Signs and symptoms of earwax blockage may include Earache, Feeling of fullness in the affected ear, Ringing or noises in the ear (tinnitus), Decreased hearing in the affected ear, Dizziness, Cough. earwax blockage can be determined by looking in your ear with a special instrument that lights and magnifies your inner ear (otoscope). Excess wax can be removed by using a small, curved instrument called a curet or by using suction while inspecting the ear. Your doctor can also flush out the wax using a water pick or a rubber-bulb syringe filled with warm water. If earwax buildup is a recurring problem, use a wax-removal medication, such as carbamide peroxide (Debrox, Murine Earwax Removal System). Because these drops can irritate the delicate skin of the eardrum and ear canal, use them only as directed.
Dry cerumen shows an ‘intermediate frequency’ among populations from Eastern Europe, the Middle East, the Pacific Islands and South Africa.

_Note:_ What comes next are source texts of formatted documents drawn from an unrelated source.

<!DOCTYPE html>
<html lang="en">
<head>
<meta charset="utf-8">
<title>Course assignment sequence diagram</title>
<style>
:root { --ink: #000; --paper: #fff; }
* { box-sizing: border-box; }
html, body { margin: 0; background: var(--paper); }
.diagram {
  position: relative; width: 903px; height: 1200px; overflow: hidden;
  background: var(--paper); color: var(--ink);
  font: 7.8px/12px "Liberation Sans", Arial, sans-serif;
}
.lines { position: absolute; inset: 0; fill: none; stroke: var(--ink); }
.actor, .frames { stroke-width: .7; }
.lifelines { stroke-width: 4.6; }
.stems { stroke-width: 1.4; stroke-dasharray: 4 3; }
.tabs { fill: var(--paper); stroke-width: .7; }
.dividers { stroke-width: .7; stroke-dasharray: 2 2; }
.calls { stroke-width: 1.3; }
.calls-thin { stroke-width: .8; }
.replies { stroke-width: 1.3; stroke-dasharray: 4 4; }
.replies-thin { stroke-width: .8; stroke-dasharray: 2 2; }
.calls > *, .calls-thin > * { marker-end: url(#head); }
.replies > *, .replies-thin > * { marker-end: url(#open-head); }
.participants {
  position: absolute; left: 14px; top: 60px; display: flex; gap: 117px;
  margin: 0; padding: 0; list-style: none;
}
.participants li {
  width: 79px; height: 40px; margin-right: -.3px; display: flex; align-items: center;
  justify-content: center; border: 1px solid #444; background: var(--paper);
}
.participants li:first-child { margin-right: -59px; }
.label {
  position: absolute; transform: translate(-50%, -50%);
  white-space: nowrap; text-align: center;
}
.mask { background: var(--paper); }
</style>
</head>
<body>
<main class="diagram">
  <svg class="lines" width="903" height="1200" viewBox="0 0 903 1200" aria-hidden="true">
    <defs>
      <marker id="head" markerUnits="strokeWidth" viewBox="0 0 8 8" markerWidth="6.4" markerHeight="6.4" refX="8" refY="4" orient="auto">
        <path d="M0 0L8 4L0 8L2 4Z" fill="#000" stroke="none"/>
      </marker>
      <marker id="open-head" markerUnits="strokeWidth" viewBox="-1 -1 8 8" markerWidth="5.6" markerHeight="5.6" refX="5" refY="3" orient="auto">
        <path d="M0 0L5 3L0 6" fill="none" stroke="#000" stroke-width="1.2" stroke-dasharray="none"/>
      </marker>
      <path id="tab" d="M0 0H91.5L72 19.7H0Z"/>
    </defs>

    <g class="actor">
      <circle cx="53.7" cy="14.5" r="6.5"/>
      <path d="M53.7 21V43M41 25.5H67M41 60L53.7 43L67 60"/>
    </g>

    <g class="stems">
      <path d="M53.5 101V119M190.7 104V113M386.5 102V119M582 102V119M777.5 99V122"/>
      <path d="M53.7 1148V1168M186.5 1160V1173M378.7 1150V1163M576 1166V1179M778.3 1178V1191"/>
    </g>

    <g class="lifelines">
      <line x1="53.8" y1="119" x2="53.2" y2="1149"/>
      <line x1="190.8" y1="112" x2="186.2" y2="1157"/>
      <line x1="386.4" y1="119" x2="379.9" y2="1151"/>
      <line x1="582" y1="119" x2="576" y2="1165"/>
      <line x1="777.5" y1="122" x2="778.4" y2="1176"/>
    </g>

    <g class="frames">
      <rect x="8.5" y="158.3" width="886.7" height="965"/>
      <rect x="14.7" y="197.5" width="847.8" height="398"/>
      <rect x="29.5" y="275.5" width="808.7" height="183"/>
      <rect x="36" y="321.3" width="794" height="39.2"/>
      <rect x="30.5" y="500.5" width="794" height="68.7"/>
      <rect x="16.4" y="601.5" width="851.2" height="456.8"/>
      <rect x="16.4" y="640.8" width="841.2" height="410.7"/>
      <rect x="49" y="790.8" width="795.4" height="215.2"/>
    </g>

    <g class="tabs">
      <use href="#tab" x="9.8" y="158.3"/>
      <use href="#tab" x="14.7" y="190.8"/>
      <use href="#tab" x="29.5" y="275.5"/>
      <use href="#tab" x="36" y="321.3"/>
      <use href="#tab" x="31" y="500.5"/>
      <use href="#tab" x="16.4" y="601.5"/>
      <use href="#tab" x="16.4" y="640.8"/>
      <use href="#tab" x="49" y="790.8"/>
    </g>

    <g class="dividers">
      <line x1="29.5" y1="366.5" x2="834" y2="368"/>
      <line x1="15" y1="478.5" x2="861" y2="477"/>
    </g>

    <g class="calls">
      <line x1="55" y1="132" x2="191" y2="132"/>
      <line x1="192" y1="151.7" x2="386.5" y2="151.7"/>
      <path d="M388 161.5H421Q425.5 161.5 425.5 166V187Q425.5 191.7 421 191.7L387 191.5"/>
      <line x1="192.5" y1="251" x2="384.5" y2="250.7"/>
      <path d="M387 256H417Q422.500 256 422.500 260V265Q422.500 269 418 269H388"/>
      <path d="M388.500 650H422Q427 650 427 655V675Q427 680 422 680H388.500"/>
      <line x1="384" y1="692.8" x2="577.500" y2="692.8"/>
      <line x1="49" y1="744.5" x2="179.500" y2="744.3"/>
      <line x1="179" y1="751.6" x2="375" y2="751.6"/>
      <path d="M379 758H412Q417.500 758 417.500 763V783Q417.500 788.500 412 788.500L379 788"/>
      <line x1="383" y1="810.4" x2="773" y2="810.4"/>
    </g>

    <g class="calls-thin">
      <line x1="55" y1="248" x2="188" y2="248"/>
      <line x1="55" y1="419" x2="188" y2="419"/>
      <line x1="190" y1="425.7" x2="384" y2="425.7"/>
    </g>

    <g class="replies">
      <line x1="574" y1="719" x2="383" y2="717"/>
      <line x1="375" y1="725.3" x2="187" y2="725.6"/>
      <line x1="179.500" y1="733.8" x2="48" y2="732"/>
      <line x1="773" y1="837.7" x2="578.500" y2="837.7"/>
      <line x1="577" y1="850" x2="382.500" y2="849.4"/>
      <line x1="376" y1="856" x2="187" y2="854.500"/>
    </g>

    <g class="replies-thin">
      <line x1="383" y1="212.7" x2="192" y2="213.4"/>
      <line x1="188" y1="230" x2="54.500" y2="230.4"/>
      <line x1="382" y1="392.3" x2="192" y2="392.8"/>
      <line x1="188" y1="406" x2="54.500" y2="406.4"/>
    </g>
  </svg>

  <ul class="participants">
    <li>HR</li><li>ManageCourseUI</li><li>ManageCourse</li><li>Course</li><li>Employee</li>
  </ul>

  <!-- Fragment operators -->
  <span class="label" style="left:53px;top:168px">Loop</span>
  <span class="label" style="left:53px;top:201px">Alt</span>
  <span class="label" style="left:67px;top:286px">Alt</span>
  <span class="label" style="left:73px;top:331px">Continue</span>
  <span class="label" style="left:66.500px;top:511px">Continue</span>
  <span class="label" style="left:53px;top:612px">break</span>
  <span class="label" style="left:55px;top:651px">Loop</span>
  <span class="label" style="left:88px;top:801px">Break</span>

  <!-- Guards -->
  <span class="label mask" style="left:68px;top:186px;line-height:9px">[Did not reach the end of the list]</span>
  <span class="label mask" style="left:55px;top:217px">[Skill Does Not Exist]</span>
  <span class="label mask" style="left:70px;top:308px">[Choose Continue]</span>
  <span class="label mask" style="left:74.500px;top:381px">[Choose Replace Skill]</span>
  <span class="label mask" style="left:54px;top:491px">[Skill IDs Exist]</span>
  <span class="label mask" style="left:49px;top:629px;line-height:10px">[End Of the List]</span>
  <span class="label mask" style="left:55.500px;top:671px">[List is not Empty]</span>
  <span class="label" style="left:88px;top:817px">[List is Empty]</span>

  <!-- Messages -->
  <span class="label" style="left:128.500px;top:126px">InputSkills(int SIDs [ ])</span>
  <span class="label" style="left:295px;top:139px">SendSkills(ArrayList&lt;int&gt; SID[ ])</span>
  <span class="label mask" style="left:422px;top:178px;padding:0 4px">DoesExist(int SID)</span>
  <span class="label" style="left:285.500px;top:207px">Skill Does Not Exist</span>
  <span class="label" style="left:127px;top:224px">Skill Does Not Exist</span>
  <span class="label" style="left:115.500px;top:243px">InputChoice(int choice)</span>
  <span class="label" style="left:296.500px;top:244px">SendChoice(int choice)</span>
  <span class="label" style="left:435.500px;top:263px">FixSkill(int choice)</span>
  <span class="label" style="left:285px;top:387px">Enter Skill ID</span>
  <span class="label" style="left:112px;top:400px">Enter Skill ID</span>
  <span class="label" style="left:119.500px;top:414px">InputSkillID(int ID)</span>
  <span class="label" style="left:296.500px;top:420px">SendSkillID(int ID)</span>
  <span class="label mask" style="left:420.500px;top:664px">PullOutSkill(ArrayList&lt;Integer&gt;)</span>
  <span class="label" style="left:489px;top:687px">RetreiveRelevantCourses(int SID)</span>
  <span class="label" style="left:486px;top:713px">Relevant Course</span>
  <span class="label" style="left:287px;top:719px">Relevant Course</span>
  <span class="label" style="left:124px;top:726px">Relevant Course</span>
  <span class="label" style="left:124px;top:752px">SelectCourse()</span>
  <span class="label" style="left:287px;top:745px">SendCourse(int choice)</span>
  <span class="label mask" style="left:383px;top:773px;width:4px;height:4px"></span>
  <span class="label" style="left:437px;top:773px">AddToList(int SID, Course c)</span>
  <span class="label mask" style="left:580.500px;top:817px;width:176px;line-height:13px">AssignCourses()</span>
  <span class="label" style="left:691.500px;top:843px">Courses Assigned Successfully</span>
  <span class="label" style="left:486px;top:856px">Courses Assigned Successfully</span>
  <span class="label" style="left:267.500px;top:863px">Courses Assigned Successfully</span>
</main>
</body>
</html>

However, in our clinical practice, the dry form seems to be rare among Asians living in North America or Europe. Rather, they seem to express the wet form. Further studies in Asians living in North America or Europe are needed to confirm or deny this clinical impression. 2% and 6% of the general population suffers from impacted cerumen